Track Listing: Anytown, Scottish Folk Song, Blues in the Day, Adrienne, Love for Sale, King Midas, Grand Delusion, Breakdown (59:12)
Personnel: Walt Weiskopf- tenor saxophone, Joe Locke- vibraphone, Renee Rosnes- piano, Doug Weiss- bass, Tony Reedus- drums
I was first exposed to jazz circa 1973, when I met a fellow who ran Kappy's Record Store over near 10th Ave., on 42nd St. in NYC. We really clicked and when I told him I played piano and went to Music & Art HS, and had just started at City College of NY as a music major, he asked if I liked jazz...I said yes but I didn't know much about it, but that I did have sheet music for many popular 1920's through 1940's tunes by noted composers (Porter; Gershwins; Irving Berlin; Rodgers & Hammerstein/Hart; Jerome Kern; Lerner & Loewe; etc.) that my mother had sung beautifully starting in the 1940's including tons of famous show tunes, and I played many of those songs already

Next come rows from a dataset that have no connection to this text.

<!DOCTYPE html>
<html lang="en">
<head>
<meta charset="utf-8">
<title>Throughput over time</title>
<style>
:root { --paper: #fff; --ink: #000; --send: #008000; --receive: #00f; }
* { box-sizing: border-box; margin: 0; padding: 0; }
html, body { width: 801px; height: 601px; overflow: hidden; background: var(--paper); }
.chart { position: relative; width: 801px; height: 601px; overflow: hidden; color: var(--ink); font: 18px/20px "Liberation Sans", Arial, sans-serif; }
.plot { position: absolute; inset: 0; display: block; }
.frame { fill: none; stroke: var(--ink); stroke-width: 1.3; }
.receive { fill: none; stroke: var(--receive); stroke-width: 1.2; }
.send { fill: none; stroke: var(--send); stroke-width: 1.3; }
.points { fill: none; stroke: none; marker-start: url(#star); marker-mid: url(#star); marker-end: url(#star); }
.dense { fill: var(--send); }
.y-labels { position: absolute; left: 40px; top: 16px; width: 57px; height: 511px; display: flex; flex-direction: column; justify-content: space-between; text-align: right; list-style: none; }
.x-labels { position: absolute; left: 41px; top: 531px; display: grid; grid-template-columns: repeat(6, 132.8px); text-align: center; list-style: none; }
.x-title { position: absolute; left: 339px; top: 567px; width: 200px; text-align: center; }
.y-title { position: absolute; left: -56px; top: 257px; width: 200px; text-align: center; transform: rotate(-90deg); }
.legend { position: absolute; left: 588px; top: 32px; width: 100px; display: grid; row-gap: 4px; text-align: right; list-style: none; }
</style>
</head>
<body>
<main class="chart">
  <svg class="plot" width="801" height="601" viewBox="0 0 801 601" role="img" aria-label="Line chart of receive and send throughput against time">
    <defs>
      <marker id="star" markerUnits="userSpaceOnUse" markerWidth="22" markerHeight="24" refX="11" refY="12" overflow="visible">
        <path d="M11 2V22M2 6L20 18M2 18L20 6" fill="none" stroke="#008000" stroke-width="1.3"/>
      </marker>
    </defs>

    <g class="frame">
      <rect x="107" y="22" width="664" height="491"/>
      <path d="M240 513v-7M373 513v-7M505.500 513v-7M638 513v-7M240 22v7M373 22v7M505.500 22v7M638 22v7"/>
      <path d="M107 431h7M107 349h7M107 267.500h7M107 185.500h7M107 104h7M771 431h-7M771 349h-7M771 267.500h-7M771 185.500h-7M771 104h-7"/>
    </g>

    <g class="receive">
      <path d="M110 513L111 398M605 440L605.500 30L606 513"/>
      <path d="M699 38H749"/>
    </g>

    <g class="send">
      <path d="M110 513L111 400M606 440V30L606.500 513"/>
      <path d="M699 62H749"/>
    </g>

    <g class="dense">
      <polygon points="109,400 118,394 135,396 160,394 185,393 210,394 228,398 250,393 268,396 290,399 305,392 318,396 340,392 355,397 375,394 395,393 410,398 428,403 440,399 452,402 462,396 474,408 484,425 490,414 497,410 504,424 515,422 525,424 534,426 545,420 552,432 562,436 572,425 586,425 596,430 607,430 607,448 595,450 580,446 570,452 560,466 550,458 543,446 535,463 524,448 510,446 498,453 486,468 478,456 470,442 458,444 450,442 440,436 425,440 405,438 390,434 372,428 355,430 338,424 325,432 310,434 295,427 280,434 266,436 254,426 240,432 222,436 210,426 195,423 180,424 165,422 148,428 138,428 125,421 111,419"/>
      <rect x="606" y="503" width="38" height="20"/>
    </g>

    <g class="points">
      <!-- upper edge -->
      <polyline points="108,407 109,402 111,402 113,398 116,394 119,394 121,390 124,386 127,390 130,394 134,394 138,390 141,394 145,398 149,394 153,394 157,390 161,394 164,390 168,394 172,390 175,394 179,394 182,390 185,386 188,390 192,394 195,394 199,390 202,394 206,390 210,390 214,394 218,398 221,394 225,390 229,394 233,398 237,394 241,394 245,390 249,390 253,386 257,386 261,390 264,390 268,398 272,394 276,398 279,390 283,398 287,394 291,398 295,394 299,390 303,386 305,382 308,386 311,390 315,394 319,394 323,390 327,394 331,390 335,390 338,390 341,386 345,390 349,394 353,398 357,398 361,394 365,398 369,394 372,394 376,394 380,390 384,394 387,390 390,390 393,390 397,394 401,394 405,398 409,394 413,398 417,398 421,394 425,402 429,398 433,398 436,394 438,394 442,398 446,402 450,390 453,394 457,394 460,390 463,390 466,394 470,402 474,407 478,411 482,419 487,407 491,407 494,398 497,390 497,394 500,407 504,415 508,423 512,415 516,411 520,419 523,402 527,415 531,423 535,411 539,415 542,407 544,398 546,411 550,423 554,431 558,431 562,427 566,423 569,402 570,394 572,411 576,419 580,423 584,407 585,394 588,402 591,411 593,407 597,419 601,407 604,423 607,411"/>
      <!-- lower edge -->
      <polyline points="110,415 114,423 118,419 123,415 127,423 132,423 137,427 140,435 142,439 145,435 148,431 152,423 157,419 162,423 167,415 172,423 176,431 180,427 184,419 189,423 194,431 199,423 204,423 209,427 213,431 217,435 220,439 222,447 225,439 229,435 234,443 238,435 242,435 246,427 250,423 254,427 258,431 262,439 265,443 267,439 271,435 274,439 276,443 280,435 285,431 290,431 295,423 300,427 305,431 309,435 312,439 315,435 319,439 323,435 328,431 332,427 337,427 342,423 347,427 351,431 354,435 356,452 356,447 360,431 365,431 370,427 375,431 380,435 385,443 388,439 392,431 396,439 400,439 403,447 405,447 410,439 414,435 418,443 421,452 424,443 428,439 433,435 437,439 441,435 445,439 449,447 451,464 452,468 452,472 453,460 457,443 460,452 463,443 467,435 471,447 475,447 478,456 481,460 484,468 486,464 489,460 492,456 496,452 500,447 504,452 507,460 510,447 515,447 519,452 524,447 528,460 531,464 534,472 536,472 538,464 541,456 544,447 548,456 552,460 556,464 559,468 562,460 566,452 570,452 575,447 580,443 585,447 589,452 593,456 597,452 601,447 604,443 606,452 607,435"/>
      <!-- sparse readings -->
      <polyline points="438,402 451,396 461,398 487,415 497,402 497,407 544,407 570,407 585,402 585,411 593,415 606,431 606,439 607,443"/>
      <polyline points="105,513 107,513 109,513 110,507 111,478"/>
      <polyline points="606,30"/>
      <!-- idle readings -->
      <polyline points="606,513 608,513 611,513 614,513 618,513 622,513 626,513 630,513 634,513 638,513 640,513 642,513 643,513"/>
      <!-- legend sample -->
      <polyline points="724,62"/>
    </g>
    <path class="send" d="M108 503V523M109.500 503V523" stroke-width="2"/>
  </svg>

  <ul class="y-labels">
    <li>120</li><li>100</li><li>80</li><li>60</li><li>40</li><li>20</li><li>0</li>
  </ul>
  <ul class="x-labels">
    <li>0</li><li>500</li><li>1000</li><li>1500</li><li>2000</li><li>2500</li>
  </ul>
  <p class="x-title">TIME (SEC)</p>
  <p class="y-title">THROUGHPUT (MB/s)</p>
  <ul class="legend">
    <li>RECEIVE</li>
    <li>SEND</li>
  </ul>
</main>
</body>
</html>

I was first exposed to jazz circa 1973, when I met a fellow who ran Kappy's Record Store over near 10th Ave., on 42nd St. in NYC. We really clicked and when I told him I played piano and went to Music & Art HS, and had just started at City College of NY as a music major, he asked if I liked jazz...I said yes but I didn't know much about it, but that I did have sheet music for many popular 1920's through 1940's tunes by noted composers (Porter; Gershwins; Irving Berlin; Rodgers & Hammerstein/Hart; Jerome Kern; Lerner & Loewe; etc.) that my mother had sung beautifully starting in the 1940's including tons of famous show tunes, and I played many of those songs already. SOOOO... he started me off LP's by Oscar Peterson, Art Tatum, Bud Powell, Errol Garner, Bill Evans, Monty Alexander, Charlie Byrd, and Dave Brubeck... does it get any better than that? ...No, it doesn't. I was hooked!!
I met and had a master class with the late music giant John Lewis, leader of the Modern Jazz Quartet! This was at CCNY in 1977. I was blessed! It was an incredible class... how could it have been anything else?!?!
The first jazz record I bought was...I bought numerous records from my friend at the record store, as mentioned above. He introduced me to nothing but music giants/legends! I think The Dave Brubeck Quartet, Greatest Hits, was actually the first one.
My advice to new listeners... study first--understand the rudiments--solfeggio, keys, scales, and basic chords. Read a book or take a class that includes the study of chord progressions, especially in jazz. It should ideally be a piano class so you can play multiple notes together. Have a good EAR or else it's not really worth it in my view...to become a musician, a good EAR for music is about as fundamental as breathing! Learn to read chord charts--i.e., lead sheets - wherein you play various voicings of the chords--major, minor, dominant 7th (alterations of these, you can learn over time - the basic chords are most important for starters), plus the melody, on the piano or keyboard. If you have to read the exact notes, then it's not the same as actually internalizing it & getting it all into your head. If you can do this, I think you're ready not only for listening to jazz, but understanding many concepts of it! Of course...anyone can listen to jazz... but I think it's so good to also have a grasp of it.